Bruton said there are several ways in which to de-annex property. One is to have the city and county agree to the exchange. The other is for the state legislature to do it. This latter option is the route Edwards sought this year, asking state Rep. Sharon Cooper (R-east Cobb) to write a bill that would allow his property to be moved back into the county, which permits drive-through liquor sales. Cooper agreed to file the bill, but Tumlin asked her to let the City Council consider the matter first out of courtesy, a request she agreed to do.
Standing before the Council on Monday night, Edwards said he would agree to remain in the city and not pursue de-annexation if the city allowed his package store to resume drive-through liquor sales.
Since being prohibited from selling liquor by the drive-through window, Patel’s business was down 10 to 16 percent since customers simply decided to shop in the county, he said.
King said it makes sense to lift the ban so that the city and county had the same policy on the matter.
Goldstein polled each of the six council members and none objected to revising the ordinance this time around.
Tumlin said after the meeting he would not veto the ordinance change. The fact that Marietta voters earlier this month approved Sunday alcohol sales helped change his mind, Tumlin said.
“The Bible Belt seems to have dropped so low that this doesn’t offend it as much,” Tumlin said.

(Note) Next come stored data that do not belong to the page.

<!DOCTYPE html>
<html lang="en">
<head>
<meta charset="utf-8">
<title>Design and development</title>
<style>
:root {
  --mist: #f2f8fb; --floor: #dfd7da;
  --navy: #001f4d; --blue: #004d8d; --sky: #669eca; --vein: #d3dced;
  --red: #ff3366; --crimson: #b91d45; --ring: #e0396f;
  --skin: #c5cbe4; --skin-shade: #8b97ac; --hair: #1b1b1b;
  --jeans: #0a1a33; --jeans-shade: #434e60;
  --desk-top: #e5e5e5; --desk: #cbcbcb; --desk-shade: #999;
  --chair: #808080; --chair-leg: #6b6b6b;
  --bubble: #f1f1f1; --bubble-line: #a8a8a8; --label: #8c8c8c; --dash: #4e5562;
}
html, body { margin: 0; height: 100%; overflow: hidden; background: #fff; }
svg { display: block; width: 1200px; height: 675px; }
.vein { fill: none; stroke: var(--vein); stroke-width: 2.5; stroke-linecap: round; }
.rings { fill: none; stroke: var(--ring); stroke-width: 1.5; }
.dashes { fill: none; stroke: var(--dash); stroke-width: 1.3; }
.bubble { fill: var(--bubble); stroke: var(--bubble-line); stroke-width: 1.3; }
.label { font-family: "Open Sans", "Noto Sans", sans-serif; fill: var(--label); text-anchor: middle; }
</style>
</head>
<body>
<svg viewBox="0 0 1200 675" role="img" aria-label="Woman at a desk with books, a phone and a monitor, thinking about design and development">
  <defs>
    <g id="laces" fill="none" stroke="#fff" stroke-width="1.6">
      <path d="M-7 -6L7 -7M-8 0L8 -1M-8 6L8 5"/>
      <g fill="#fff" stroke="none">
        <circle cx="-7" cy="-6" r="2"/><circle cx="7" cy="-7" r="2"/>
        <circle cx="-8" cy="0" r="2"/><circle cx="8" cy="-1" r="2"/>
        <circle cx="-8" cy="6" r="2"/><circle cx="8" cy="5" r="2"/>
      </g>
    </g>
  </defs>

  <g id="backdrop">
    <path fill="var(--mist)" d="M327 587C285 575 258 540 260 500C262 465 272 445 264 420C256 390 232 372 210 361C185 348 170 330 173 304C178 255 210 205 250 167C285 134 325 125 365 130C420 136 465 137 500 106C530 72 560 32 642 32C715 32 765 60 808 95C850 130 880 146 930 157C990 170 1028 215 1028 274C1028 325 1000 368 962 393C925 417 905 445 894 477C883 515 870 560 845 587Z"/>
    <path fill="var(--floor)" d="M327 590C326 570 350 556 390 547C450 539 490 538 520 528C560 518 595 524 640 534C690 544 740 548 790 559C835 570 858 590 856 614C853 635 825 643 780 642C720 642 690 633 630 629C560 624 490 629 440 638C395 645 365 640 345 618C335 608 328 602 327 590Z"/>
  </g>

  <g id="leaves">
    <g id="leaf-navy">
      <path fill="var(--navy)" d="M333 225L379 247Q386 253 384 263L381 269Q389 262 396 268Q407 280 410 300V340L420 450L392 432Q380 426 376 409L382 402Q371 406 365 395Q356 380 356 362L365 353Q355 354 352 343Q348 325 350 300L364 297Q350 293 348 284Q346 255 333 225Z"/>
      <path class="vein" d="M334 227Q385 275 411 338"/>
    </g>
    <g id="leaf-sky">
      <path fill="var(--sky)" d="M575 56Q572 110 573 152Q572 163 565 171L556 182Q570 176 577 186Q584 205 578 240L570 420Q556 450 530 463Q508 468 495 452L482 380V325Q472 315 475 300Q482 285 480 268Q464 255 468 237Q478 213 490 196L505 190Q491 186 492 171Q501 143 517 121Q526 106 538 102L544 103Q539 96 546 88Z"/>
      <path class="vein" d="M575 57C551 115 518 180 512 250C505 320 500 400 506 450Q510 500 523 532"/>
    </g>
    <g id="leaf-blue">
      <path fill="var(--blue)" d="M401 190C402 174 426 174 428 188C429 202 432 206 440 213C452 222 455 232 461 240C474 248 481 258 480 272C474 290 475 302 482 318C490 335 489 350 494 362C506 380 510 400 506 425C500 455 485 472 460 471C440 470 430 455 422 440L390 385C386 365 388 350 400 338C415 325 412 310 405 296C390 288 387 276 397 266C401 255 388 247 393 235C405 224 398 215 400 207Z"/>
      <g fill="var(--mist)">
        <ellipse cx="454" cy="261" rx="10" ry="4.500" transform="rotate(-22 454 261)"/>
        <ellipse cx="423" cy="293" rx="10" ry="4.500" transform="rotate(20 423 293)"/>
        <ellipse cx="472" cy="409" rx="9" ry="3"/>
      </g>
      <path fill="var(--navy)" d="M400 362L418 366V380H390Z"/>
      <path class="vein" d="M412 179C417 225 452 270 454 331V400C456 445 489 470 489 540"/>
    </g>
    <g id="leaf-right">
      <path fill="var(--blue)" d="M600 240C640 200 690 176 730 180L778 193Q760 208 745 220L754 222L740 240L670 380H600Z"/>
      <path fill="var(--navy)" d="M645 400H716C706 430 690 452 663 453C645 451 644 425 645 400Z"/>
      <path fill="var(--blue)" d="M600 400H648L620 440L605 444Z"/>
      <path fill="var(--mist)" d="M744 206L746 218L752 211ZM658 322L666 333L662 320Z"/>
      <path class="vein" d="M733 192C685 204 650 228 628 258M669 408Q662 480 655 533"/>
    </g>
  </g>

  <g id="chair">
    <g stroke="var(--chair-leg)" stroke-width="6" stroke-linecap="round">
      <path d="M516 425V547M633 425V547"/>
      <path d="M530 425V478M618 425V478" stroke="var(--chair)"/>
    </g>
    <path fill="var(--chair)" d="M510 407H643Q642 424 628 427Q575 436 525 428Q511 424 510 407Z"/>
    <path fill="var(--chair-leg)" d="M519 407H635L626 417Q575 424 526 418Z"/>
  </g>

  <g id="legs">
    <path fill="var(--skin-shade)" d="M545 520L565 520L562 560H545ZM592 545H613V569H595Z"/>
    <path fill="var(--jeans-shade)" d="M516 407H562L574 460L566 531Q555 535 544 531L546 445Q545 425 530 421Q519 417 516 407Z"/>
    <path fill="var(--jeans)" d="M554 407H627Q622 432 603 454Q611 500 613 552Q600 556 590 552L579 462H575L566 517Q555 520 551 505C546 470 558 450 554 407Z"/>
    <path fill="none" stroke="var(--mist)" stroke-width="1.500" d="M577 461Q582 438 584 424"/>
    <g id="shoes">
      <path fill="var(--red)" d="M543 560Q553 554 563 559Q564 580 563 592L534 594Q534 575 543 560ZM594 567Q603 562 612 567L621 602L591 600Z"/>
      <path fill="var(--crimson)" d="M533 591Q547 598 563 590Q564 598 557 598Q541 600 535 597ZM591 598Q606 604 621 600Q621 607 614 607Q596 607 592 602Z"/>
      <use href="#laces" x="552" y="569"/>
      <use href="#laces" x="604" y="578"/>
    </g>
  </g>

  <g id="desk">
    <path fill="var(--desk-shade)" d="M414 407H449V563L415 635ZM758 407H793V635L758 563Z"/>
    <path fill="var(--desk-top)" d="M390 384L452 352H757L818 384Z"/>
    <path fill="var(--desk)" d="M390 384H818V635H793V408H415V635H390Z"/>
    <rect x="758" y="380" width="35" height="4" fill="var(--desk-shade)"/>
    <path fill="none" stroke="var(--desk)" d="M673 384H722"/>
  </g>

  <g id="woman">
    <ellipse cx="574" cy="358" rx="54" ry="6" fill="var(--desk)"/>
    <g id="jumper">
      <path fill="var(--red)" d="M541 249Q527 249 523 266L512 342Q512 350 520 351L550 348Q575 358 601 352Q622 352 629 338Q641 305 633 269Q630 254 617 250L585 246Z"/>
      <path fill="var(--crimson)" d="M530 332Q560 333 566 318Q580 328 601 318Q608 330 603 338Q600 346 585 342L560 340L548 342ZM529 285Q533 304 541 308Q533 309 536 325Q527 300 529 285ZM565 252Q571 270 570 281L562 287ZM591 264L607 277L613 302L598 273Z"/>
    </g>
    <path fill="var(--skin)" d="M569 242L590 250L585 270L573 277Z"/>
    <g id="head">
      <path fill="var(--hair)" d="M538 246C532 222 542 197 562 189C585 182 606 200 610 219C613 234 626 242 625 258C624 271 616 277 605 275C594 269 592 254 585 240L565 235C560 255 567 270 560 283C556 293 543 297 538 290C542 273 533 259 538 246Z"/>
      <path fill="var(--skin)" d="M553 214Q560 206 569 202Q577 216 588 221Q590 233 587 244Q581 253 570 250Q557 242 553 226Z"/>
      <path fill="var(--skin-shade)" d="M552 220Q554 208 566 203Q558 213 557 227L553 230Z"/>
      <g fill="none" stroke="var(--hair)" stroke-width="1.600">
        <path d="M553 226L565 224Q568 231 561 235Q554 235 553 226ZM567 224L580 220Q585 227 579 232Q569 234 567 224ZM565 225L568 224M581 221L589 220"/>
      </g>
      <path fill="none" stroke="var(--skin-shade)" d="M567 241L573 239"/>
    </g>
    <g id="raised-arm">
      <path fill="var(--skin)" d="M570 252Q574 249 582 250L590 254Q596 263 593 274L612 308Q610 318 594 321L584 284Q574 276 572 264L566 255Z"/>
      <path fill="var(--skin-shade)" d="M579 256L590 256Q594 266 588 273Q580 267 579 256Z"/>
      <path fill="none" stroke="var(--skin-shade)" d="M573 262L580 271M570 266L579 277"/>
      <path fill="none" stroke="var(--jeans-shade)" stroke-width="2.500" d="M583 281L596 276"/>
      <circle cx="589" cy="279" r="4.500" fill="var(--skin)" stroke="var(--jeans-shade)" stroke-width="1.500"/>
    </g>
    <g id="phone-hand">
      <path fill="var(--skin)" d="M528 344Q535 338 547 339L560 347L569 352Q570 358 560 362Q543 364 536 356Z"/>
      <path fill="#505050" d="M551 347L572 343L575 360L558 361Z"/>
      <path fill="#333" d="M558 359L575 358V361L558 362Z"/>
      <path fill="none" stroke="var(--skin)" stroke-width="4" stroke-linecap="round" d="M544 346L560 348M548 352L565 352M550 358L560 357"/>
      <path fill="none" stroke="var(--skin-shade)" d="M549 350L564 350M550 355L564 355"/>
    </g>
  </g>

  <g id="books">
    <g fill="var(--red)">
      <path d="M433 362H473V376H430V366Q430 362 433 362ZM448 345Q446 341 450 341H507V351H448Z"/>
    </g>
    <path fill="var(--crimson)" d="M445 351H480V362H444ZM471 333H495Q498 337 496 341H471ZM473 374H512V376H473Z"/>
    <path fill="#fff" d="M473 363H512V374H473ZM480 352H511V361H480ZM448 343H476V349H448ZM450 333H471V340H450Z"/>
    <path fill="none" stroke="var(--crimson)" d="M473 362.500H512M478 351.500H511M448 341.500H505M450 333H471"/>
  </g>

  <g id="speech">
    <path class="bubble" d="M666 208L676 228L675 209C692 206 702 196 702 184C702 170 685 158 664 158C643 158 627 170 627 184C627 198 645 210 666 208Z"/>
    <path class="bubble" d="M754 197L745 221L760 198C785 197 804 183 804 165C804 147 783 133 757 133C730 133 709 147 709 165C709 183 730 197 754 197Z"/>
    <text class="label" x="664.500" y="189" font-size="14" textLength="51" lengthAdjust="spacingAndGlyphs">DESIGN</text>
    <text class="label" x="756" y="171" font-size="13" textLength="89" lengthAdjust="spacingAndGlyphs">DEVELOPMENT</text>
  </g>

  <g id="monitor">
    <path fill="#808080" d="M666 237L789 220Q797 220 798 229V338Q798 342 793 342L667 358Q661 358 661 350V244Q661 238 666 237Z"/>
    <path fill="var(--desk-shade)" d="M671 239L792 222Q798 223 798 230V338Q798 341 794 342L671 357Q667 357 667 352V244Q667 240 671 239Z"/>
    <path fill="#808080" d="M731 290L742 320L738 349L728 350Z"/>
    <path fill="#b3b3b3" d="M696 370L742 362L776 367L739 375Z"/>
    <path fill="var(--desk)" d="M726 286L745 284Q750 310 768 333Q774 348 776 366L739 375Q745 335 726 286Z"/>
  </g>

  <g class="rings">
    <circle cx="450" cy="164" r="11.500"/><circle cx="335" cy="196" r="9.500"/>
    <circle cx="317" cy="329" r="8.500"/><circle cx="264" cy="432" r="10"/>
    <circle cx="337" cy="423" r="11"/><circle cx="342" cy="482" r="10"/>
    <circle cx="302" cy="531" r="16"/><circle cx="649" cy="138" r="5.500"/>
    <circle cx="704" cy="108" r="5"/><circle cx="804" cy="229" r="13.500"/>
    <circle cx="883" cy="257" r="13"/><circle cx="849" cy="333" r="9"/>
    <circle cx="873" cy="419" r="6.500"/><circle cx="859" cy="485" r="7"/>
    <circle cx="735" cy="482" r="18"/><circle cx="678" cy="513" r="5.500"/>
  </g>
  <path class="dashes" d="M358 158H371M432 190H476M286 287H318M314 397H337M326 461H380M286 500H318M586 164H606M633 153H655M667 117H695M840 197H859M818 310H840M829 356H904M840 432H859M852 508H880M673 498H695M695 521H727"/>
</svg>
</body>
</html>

The City Council is set to vote on the ordinance change on April 11.